Productivity systems often focus on how to do the work. However, it is crucial to understand why we are struggling to do the work in the first place. Often, our procrastination triggers are emotional rather than rational, which makes it hard to analyse them in an objective way. Learning about the most common triggers can help in identifying and mitigating them.
Tim Pychyl, Associate Professor in the Department of Psychology at Carleton University and author of Solving the Procrastination Puzzle, defines procrastination as “a purely visceral, emotional reaction to something we don’t want to do.” The higher the emotional aversion to a task, the more likely we are to procrastinate. And this aversion can have many sources.
Why you procrastinate
Not all procrastination triggers appear at the same time. Researchers have identified four different phases we need to go through in order to complete a task: inception, planning, action, and termination. We need to decide to get started, to decide how we will complete the task, to execute the necessary steps, and to define when the work is done.
The first four triggers of procrastination tend to appear at all stages of completing a task, whereas the other four can happen even after we have decided to start the work, or even after the work has started already.

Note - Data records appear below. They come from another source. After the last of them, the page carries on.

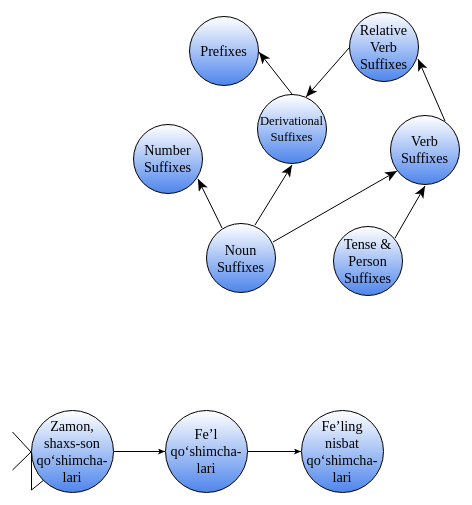
<!DOCTYPE html>
<html lang="en">
<head>
<meta charset="utf-8">
<title>Suffix order diagram</title>
<style>
:root {
  --paper: #ffffff;
  --ink: #000000;
  --node-top: #ffffff;
  --node-bottom: #4f86ec;
}
* { box-sizing: border-box; }
html, body { margin: 0; overflow: hidden; background: var(--paper); }
.diagram {
  position: relative;
  width: 472px;
  height: 505px;
  overflow: hidden;
  color: var(--ink);
  font: 14.2px/17px "Liberation Serif", "Times New Roman", serif;
}
.connectors, .tail { position: absolute; inset: 0; fill: none; stroke: var(--ink); stroke-width: 1; }
.connectors marker path { fill: var(--ink); stroke: none; }
.node {
  position: absolute;
  left: var(--x);
  top: var(--y);
  width: var(--size, 70px);
  height: var(--size, 70px);
  margin: calc(var(--size, 70px) / -2) 0 0 calc(var(--size, 70px) / -2);
  padding-right: 1px;
  display: flex;
  align-items: center;
  justify-content: center;
  border: 1px solid var(--ink);
  border-radius: 50%;
  background: linear-gradient(var(--node-top), var(--node-bottom));
  text-align: center;
  white-space: nowrap;
}
.node.compact { font-size: 12.6px; line-height: 16px; }
.node.lowered { padding-top: 2px; }
.node.large { --size: 83px; }
</style>
</head>
<body>
<main class="diagram">
  <svg class="tail" width="472" height="505" viewBox="0 0 472 505" aria-hidden="true">
    <polyline points="12.5,432 31,452 12.5,470"/>
    <polygon points="31.5,453 50,475 31.5,490"/>
  </svg>

  <div class="node" style="--x:224px;--y:51px">Prefixes</div>
  <div class="node" style="--x:384px;--y:47px">Relative<br>Verb<br>Suffixes</div>
  <div class="node compact" style="--x:292px;--y:129px">Derivational<br>Suffixes</div>
  <div class="node" style="--x:168px;--y:159px">Number<br>Suffixes</div>
  <div class="node" style="--x:425px;--y:150px">Verb<br>Suffixes</div>
  <div class="node lowered" style="--x:241px;--y:258px">Noun<br>Suffixes</div>
  <div class="node" style="--x:368px;--y:261px">Tense &amp;<br>Person<br>Suffixes</div>

  <div class="node large" lang="uz" style="--x:72.5px;--y:451.5px">Zamon,<br>shaxs-son<br>qo‘shimcha-<br>lari</div>
  <div class="node large" lang="uz" style="--x:206.5px;--y:451.5px">Fe’l<br>qo‘shimcha-<br>lari</div>
  <div class="node large" lang="uz" style="--x:342.5px;--y:451.5px">Fe’ling<br>nisbat<br>qo‘shimcha-<br>lari</div>

  <svg class="connectors" width="472" height="505" viewBox="0 0 472 505" aria-hidden="true">
    <defs>
      <marker id="arrow" markerUnits="userSpaceOnUse" markerWidth="12" markerHeight="10" refX="12" refY="5" orient="auto">
        <path d="M0 0L12 5L0 10L3 5Z"/>
      </marker>
      <marker id="arrow-small" markerUnits="userSpaceOnUse" markerWidth="7" markerHeight="6" refX="7" refY="3" orient="auto">
        <path d="M0 0L7 3L0 6L1.5 3Z"/>
      </marker>
    </defs>
    <path marker-end="url(#arrow)" d="M292 94L259 52"/>
    <path marker-end="url(#arrow)" d="M349 48L306 97"/>
    <path marker-end="url(#arrow)" d="M445 121L418 59"/>
    <path marker-end="url(#arrow)" d="M222 228L198 179"/>
    <path marker-end="url(#arrow)" d="M255 225L292 165"/>
    <path marker-end="url(#arrow)" d="M273 242L397 171"/>
    <path marker-end="url(#arrow)" d="M395 238L425 186"/>
    <path marker-end="url(#arrow-small)" d="M114 451.5H165"/>
    <path marker-end="url(#arrow-small)" d="M248 451.5H301"/>
  </svg>
</main>
</body>
</html>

- Boring. Sometimes, a task is just not intellectually stimulating enough, and we feel boredom just at the thought of working on it. The idea of boredom is an extremely strong procrastination trigger, which can often prevent us from even getting started on a task.
- Frustrating. Perceived frustration can lead to higher task aversiveness. You may be trying to design a website using a buggy online tool, or trying to find information with a slow Internet connection. Frustrating tasks are often linked to a lack of control and a feeling of helplessness, which may lead to procrastination.
- Difficult. Some tasks are intrinsically harder than others. Solving a complicated math problem, memorising a list of vocabulary words in a foreign language, figuring out how to use a new tool… The higher the level of difficulty, the more likely we are to procrastinate by working on easier but less important tasks instead.
- Stressful. Tim Pychyl explains that “stress disrupts goal achievement by causing an individual to procrastinate by delaying the initiation of the necessary goal.” Our stress could be caused by external pressure, impostor syndrome, or just being generally prone to anxiety. Whatever its source, stress can cause us to delay starting working on a task.
- Ambiguous. In order to perform a task, we need to have a clear idea of the work that needs to be done. Vague instructions from a manager or lack of personal clarity as to what you are trying to achieve may trigger your procrastination.
- Unstructured. Even if the final goal is clear, we may not know exactly how to get there. Ambiguous tasks are unclear as to what needs to be done, whereas unstructured tasks are unclear as to how the work needs to be done. They are both likely to increase our aversion towards the task.
- Unrewarding. Some tasks may lack intrinsic rewards. For instance, working on a long report and not getting any feedback or recognition can feel unrewarding. We tend to avoid these tasks because we don’t feel like we will get anything in return for our work.
- Meaningless. We are more likely to procrastinate when a task is lacking personal meaning. Of course, what tasks are meaningful will vary from an individual to another. Cleaning up your desk may be linked to your self-identity because you consider yourself a tidy person and you know it will make you feel more comfortable at work, whereas someone else may see it as a meaningless task. Procrastination can arise when we don’t find personal meaning in a task — which can happen even after we have started the work.
It is pretty rare to encounter all of these triggers in one and the same task, but there is often a combination of reasons that can lead to procrastination. But don’t despair: there are ways you can deal with these triggers so you can do the work you want to do.
How to manage your procrastination triggers
Procrastination, when acknowledged and managed, is not bad: it’s a signal something is wrong and you need to change the way you approach a task. There are three simple ways you can deal with your procrastination triggers.
- Consider the source of your procrastination. Before you try to overcome your procrastination, it may be worth understanding why you are procrastinating in the first place. Many times, tasks you are dreading to do can be either abandoned or delegated without any negative consequence. Use the Eisenhower Matrix to define which tasks are either urgent and important, important but not urgent, urgent but not important, or neither urgent nor important. Only try to overcome your personal procrastination with the ones that are urgent and important.
- Adapt to your resistance levels. Does working on a task for three hours feel like a mountain you will never be able to climb? Make the task itself more manageable by breaking it down into chunks. Very often, the inception phase is the hardest. You just need to get started. Apply the Ten Minute Rule to trick your brain by talking yourself into getting started.
- Reverse your procrastination triggers. Each procrastination trigger can be reversed to stop procrastinating. If a task is boring, try to make it more fun; if a task is difficult, find someone to give you a hand; if a task is unrewarding, treat yourself after you complete it. You can also spend a bit of time defining a specific goal and a detailed plan for ambiguous or unstructured tasks. It will make it much easier to keep started and stay productive.
Again, procrastination itself is not bad. It’s a symptom which needs to be understood and addressed. Whenever you find yourself procrastinating, review the list of eight procrastination triggers to identify the ones that apply to your situation. Then, apply one of the three simple strategies to figure out how to best move forward.